Launched in 1985 and given a bow-to-stern refurbishment and a new name in 2013, Jeanine is one of four barges operated by France-based river cruise company CroisiEurope, which has a fleet of more than 20 riverboats. Sister vessels are Anne Marie, Madeleine and Raymonde, which all sail on the canals and rivers of France.
A purpose-built hotel boat, 24-passenger, two-deck Jeanine has 12 cabins and sports a very bright new look -- one of its standout features -- making it one of the most modern barges on the waterways.
Jeanine offers a real taste of France in every sense of the word. Until recently, the family-owned company was virtually unknown outside of mainland Europe. CroisiEurope is now being promoted much farther afield, attracting passengers from the U.S. and Australia, but it still makes a big point of offering an authentic French experience. So, although the predominantly French crewmembers speak English, the cuisine retains a heavy French accent and will appeal to gourmands.
Complimentary coffee, tea, soft drinks, beer, wine and other alcoholic beverages are included in the fares, with the exception of Champagne and a small selection of premium brand wines and spirits. Daily excursions are also included.
Jeanine sails in southern France, along the Saone River and waterways of Burgundy, and has introduced a new six-night itinerary through the Saone-et-Loire and Cote d'Or regions.
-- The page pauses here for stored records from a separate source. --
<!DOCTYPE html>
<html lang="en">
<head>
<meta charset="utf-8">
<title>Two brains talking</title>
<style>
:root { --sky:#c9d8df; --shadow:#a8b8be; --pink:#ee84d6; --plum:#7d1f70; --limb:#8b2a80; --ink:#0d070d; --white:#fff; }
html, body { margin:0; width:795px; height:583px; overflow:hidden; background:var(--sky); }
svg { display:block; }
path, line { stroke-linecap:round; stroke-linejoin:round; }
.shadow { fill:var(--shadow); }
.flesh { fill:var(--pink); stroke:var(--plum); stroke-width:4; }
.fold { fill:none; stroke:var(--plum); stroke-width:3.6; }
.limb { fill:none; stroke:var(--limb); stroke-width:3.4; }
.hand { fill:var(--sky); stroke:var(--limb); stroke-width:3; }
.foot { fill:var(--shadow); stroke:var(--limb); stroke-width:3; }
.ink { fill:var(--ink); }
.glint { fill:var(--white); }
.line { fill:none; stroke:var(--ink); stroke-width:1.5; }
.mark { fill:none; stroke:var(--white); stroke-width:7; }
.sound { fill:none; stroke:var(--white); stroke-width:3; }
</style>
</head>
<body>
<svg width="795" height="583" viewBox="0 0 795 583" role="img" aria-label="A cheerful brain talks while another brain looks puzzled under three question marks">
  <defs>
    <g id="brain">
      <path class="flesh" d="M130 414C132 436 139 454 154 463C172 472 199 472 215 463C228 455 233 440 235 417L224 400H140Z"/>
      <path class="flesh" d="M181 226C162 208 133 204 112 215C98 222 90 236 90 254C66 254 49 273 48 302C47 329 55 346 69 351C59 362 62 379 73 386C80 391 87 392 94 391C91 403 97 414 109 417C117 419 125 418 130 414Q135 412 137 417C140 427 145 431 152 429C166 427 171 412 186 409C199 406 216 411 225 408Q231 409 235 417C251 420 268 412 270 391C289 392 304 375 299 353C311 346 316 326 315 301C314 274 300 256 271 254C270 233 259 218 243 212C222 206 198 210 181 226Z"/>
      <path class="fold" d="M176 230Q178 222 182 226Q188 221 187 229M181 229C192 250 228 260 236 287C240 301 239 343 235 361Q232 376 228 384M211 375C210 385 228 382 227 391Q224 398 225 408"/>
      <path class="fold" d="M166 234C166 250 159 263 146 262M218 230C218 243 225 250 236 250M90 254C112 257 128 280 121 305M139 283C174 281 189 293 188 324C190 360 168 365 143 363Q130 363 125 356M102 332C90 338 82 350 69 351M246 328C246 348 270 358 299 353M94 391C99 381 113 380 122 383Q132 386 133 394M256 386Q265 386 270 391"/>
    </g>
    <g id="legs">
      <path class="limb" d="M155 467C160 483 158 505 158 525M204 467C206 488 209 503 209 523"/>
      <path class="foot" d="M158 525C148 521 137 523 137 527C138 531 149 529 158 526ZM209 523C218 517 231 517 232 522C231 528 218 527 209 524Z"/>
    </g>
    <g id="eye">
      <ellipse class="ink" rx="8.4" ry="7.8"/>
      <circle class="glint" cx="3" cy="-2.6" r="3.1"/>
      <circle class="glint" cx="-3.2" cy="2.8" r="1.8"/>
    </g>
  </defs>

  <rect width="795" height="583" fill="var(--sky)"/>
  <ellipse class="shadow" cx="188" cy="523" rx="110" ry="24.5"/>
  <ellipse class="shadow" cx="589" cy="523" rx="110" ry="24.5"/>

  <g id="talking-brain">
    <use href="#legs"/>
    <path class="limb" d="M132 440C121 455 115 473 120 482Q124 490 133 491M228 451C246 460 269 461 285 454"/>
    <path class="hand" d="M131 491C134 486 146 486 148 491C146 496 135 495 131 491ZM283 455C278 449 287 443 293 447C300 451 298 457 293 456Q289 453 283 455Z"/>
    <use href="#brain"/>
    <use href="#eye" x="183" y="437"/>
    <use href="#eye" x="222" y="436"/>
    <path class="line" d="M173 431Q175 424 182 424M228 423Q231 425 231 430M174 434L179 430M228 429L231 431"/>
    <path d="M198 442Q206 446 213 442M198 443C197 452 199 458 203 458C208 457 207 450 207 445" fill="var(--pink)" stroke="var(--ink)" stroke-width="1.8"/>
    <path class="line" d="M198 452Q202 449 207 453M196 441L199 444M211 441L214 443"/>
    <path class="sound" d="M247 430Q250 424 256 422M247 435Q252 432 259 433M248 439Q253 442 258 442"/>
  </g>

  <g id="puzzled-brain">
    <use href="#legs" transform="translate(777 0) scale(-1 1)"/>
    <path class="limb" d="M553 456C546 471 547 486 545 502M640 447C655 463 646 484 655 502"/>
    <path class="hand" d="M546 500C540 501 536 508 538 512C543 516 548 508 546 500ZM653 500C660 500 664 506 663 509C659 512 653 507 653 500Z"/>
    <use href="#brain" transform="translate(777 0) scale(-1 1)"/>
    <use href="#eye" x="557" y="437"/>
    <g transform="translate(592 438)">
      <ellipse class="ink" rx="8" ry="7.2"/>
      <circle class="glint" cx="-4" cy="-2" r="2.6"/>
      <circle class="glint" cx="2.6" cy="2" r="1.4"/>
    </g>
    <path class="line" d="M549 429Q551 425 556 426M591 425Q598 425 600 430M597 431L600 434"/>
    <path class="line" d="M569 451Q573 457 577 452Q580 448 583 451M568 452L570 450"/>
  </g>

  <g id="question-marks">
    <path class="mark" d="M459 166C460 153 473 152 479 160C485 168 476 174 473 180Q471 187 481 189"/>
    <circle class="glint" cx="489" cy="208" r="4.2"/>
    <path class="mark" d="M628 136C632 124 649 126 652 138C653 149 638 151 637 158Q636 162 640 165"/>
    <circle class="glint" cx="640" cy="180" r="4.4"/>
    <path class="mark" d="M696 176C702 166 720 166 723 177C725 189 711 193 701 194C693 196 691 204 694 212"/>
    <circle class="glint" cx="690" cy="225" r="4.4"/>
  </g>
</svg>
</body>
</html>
There are excursions to some of the area's renowned vineyards and trips to towns like Dijon, famous for its mustard, and Chalon-sur-Saone, birthplace of Joseph Niepce who, in 1824, was one of the inventors of photography.
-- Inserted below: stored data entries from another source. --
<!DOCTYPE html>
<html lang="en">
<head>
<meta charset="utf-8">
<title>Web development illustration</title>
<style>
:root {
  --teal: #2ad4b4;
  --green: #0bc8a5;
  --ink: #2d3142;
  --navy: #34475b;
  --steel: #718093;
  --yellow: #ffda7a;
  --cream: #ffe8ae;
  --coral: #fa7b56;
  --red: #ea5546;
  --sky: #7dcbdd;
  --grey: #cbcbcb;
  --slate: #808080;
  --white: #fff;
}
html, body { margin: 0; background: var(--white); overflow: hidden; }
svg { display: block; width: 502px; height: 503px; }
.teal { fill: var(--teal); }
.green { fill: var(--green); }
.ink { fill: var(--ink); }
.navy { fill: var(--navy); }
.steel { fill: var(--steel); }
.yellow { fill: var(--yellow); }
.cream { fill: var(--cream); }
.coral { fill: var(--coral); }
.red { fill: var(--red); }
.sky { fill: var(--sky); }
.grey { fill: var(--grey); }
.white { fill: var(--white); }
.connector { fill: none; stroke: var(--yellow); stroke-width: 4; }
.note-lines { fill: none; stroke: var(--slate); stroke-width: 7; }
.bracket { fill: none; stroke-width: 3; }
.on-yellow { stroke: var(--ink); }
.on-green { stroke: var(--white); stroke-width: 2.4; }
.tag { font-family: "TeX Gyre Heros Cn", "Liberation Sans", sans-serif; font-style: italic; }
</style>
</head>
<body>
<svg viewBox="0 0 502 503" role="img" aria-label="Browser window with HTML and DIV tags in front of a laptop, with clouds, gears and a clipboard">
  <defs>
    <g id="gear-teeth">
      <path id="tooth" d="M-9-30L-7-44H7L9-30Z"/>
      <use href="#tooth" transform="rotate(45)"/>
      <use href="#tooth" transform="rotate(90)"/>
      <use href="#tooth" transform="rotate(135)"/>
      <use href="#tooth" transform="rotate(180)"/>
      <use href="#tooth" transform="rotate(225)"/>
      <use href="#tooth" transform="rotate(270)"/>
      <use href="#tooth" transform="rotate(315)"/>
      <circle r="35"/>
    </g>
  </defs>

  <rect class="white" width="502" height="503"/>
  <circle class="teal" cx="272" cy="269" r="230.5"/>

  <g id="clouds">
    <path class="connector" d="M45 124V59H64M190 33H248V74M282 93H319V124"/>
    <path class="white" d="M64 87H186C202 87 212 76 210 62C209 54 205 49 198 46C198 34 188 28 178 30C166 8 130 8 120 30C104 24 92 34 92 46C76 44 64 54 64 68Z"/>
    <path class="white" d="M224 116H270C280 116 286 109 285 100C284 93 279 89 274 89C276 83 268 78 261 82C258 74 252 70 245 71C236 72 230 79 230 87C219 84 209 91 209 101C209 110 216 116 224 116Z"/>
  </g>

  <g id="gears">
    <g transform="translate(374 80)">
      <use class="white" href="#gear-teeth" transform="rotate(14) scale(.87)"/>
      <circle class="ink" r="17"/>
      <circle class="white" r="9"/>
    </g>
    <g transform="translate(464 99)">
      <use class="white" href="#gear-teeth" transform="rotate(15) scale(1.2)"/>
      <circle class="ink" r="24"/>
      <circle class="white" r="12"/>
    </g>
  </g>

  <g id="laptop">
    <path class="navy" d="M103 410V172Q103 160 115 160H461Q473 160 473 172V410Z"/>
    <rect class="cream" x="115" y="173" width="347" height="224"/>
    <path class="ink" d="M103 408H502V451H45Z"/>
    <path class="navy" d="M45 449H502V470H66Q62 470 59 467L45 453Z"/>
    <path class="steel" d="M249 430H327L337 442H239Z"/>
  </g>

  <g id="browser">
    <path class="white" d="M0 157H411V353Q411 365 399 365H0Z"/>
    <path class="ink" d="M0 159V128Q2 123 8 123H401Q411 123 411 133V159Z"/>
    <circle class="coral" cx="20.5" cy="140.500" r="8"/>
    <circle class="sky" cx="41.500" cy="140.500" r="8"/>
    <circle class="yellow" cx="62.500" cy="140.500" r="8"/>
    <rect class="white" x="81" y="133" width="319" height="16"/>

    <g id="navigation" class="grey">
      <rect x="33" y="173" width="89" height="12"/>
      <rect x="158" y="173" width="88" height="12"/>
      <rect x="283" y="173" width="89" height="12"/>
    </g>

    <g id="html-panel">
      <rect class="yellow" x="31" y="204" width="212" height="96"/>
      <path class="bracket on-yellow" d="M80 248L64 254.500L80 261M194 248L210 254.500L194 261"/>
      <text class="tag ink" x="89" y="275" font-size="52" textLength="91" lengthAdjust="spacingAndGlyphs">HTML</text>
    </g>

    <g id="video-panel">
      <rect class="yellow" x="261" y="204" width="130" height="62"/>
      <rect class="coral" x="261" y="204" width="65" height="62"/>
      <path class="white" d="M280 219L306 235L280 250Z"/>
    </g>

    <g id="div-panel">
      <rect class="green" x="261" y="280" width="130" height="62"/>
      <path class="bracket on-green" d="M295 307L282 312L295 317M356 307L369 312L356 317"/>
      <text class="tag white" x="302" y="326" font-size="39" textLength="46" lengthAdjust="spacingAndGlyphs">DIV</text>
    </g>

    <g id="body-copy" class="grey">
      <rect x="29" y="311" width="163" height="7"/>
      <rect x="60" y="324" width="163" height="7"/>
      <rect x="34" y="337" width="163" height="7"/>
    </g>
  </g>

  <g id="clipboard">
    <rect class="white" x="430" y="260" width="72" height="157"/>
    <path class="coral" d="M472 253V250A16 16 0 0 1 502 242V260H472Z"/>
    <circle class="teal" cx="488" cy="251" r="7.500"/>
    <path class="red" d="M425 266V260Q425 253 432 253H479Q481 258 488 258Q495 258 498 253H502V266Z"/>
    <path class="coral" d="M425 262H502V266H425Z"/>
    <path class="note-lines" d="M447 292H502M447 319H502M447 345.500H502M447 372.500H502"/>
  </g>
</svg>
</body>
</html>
With its Gallic pedigree, about half of CroisiEurope's passengers are French, but in recent years the line has been marketing to English-speaking travelers and other European nationalities. Expect to see the remaining 50 percent of passengers coming from the U.K., U.S., Scandinavia, Germany and Holland. There are guaranteed English-speaking departures, where non-French passengers will be grouped together, and the other onboard language is French. In keeping with the general demographic for river cruises, the majority of passengers are 60 and older.
The barge has a relaxed, continental atmosphere with no set dress code. By day, passengers wear casual slacks, jeans and shorts with T-shirts, plaid shirts, sweatshirts or sweaters, depending on the weather. Some keep to similar clothing in the evening, although the weekly Gala Dinner is an excuse to dress up, with the accent on smart casual, rather than formalwear. Sneakers or comfortable shoes are a must. There's a lot of walking on excursions, and the terrain includes cobbled streets, vineyards and uneven surfaces.
CroisiEurope's La Belle de l'Adriatique, a 198-passenger oceangoing vessel, was purpose-built for coastal cruises and sails to Greece, Croatia, Montenegro and Cyprus.
The 142-passenger Infante Don Henrique is one of three CroisiEurope river vessels that sail on Portugal's Douro and measures 246 feet in length.
CroisiEurope's Princesse d'Aquitaine, a 138-passenger vessel based on the Gironde River, operates cruises through southwest France. It boasts spacious public areas and an emphasis on its French heritage.